Data for this exercise below:

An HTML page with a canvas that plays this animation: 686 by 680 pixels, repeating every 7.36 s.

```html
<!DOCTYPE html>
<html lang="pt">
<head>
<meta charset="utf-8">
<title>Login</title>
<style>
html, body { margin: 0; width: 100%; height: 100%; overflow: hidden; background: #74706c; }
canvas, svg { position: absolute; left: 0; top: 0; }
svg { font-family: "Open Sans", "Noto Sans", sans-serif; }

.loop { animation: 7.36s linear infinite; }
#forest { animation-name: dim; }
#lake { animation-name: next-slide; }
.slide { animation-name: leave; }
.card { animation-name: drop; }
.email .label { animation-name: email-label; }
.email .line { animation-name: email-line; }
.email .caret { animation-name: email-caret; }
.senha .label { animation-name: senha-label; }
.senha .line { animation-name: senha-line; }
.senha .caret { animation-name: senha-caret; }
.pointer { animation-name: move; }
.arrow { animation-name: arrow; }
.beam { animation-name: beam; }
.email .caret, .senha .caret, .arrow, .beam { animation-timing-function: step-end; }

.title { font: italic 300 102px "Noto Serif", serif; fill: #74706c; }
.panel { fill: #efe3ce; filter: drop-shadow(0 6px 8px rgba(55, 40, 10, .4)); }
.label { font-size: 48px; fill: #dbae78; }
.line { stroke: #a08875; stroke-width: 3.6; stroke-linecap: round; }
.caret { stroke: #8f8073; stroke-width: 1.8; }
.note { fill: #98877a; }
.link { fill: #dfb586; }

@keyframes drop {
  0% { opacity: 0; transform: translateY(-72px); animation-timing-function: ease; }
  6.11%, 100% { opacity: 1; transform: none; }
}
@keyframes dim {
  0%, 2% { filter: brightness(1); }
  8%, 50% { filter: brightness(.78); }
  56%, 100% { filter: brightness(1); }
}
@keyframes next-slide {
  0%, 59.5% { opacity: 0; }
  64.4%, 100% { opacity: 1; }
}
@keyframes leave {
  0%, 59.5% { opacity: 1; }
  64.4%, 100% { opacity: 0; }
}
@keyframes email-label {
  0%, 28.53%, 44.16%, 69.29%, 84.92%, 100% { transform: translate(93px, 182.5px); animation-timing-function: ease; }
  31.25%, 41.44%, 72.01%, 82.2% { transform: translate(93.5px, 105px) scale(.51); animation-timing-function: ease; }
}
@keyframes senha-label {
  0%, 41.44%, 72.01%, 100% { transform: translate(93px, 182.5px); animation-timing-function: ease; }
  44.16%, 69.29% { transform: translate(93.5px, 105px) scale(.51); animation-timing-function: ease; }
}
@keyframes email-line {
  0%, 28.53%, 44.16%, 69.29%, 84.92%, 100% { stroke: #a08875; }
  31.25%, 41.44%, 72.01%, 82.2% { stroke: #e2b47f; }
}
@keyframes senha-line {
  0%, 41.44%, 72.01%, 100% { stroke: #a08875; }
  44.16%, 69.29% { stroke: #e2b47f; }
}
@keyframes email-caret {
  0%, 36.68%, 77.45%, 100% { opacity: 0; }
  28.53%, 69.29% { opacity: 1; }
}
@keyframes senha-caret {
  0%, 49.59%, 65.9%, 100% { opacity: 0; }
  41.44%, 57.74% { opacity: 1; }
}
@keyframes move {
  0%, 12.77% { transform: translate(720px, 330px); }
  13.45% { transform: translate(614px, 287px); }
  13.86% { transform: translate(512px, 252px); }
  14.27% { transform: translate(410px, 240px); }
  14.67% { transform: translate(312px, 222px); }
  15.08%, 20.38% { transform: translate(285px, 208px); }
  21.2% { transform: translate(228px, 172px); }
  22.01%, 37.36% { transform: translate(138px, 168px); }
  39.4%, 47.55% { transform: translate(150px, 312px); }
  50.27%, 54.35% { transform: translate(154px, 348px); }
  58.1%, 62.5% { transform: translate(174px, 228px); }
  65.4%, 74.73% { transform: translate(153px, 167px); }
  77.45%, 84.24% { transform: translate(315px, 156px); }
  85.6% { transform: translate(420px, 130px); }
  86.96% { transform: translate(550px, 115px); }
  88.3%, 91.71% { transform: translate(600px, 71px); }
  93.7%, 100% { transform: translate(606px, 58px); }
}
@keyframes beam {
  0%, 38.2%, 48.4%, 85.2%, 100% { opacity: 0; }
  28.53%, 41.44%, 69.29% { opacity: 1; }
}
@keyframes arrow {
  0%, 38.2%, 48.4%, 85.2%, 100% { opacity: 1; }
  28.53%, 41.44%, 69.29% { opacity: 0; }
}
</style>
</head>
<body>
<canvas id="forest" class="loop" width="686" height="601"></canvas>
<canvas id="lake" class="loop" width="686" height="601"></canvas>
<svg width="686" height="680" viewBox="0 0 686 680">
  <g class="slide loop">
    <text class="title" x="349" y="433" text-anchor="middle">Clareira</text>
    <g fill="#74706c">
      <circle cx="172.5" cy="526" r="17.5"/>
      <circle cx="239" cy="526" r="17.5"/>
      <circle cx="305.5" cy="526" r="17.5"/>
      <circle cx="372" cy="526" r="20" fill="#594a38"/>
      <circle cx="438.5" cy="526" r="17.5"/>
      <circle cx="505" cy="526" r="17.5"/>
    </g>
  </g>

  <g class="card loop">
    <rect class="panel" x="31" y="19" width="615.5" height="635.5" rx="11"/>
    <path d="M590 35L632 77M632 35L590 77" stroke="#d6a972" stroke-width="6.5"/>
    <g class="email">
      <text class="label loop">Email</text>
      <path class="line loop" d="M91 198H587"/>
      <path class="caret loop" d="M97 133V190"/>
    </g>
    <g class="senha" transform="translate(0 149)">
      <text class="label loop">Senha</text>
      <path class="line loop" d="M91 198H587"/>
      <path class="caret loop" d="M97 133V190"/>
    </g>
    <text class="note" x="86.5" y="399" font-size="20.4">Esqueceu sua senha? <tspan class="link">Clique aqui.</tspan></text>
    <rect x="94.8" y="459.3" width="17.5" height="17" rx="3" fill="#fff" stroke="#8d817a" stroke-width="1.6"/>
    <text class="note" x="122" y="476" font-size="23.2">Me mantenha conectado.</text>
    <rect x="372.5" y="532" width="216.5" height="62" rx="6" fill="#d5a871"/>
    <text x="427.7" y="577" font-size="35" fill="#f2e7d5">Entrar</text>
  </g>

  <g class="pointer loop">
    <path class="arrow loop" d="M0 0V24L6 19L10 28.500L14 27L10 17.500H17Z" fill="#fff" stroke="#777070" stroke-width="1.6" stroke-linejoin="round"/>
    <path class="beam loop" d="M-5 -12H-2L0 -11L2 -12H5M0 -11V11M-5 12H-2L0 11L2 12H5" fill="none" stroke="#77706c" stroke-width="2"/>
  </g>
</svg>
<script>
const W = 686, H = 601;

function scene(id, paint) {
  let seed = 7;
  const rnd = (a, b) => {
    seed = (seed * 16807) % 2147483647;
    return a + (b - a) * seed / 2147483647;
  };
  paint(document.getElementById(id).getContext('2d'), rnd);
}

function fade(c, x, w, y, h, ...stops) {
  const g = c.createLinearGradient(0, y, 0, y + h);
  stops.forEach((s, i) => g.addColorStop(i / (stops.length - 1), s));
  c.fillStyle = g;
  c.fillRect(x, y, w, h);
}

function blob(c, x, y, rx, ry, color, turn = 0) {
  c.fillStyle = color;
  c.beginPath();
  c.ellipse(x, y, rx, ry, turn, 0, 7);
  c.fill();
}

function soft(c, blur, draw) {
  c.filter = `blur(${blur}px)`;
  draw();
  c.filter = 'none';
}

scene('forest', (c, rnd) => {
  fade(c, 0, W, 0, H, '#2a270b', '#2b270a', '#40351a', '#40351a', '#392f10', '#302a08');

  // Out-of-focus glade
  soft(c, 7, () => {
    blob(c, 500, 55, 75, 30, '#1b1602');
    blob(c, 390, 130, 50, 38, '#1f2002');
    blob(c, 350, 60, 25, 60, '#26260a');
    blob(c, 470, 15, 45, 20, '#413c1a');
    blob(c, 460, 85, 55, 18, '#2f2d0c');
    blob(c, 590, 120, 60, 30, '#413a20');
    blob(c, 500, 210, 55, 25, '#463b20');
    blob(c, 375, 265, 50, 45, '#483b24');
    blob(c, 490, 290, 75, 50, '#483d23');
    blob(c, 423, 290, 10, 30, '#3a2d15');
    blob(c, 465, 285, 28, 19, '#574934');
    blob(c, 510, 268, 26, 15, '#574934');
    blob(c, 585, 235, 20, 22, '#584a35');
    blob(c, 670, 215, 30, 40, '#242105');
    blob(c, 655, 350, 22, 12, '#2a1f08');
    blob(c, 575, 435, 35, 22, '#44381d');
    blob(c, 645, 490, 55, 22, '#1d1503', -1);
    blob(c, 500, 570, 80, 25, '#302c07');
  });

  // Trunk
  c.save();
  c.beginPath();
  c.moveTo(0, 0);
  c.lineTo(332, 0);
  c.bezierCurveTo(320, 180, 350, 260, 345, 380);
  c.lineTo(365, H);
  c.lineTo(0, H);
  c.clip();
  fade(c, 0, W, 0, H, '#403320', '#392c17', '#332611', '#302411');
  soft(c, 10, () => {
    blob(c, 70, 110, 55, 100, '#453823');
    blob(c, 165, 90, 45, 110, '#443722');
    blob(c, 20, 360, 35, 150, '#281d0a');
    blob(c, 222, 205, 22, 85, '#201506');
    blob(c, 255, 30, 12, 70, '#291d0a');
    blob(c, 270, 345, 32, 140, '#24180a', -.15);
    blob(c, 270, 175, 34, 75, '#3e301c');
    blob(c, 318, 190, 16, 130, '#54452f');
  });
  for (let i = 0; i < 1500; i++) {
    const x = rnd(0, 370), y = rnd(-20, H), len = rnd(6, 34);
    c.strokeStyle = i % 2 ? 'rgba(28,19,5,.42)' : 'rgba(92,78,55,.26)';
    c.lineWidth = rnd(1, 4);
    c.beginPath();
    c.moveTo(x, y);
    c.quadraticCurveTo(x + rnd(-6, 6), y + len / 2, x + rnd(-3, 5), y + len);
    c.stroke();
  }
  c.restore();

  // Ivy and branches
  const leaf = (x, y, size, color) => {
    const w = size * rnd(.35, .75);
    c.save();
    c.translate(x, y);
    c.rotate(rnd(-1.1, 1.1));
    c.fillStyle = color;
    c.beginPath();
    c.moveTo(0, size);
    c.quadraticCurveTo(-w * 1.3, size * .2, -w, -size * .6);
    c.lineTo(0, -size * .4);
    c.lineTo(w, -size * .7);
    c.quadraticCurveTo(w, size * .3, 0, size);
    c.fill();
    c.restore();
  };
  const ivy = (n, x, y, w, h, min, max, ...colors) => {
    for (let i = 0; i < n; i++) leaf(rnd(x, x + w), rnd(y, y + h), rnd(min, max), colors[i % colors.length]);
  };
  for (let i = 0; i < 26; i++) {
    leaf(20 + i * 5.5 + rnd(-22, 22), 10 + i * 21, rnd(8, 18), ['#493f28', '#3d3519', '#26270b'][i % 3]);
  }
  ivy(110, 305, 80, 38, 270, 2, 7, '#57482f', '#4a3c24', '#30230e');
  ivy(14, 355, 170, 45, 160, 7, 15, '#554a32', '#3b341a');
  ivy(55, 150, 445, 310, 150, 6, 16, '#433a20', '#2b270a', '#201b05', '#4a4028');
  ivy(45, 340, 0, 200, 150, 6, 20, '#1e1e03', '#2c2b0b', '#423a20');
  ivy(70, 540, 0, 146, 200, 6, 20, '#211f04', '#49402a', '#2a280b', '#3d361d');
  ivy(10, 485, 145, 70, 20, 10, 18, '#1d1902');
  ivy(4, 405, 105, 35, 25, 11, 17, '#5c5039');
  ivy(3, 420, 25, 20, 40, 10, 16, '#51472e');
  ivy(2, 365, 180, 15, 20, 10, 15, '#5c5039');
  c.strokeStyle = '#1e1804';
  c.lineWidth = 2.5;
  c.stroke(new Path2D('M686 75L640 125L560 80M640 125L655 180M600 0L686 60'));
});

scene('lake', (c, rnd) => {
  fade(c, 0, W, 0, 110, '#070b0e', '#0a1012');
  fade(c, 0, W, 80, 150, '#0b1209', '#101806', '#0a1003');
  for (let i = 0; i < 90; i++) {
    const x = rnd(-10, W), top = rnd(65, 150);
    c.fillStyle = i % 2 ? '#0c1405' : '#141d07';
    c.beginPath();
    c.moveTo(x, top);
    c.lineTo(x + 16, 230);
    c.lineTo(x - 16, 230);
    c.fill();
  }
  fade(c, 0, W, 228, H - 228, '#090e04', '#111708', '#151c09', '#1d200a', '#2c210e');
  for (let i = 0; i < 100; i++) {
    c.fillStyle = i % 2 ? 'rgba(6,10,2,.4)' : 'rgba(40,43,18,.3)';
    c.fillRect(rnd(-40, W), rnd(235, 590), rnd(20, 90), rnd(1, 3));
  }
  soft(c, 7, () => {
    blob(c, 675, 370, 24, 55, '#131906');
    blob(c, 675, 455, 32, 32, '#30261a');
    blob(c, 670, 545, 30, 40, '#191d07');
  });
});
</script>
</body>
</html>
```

End of Data for this exercise.

### What is being asked
The lines needed are those in the data above that hold the string "circle"; copy each of them.

### Your response
      <circle cx="172.5" cy="526" r="17.5"/>
      <circle cx="239" cy="526" r="17.5"/>
      <circle cx="305.5" cy="526" r="17.5"/>
      <circle cx="372" cy="526" r="20" fill="#594a38"/>
      <circle cx="438.5" cy="526" r="17.5"/>
      <circle cx="505" cy="526" r="17.5"/>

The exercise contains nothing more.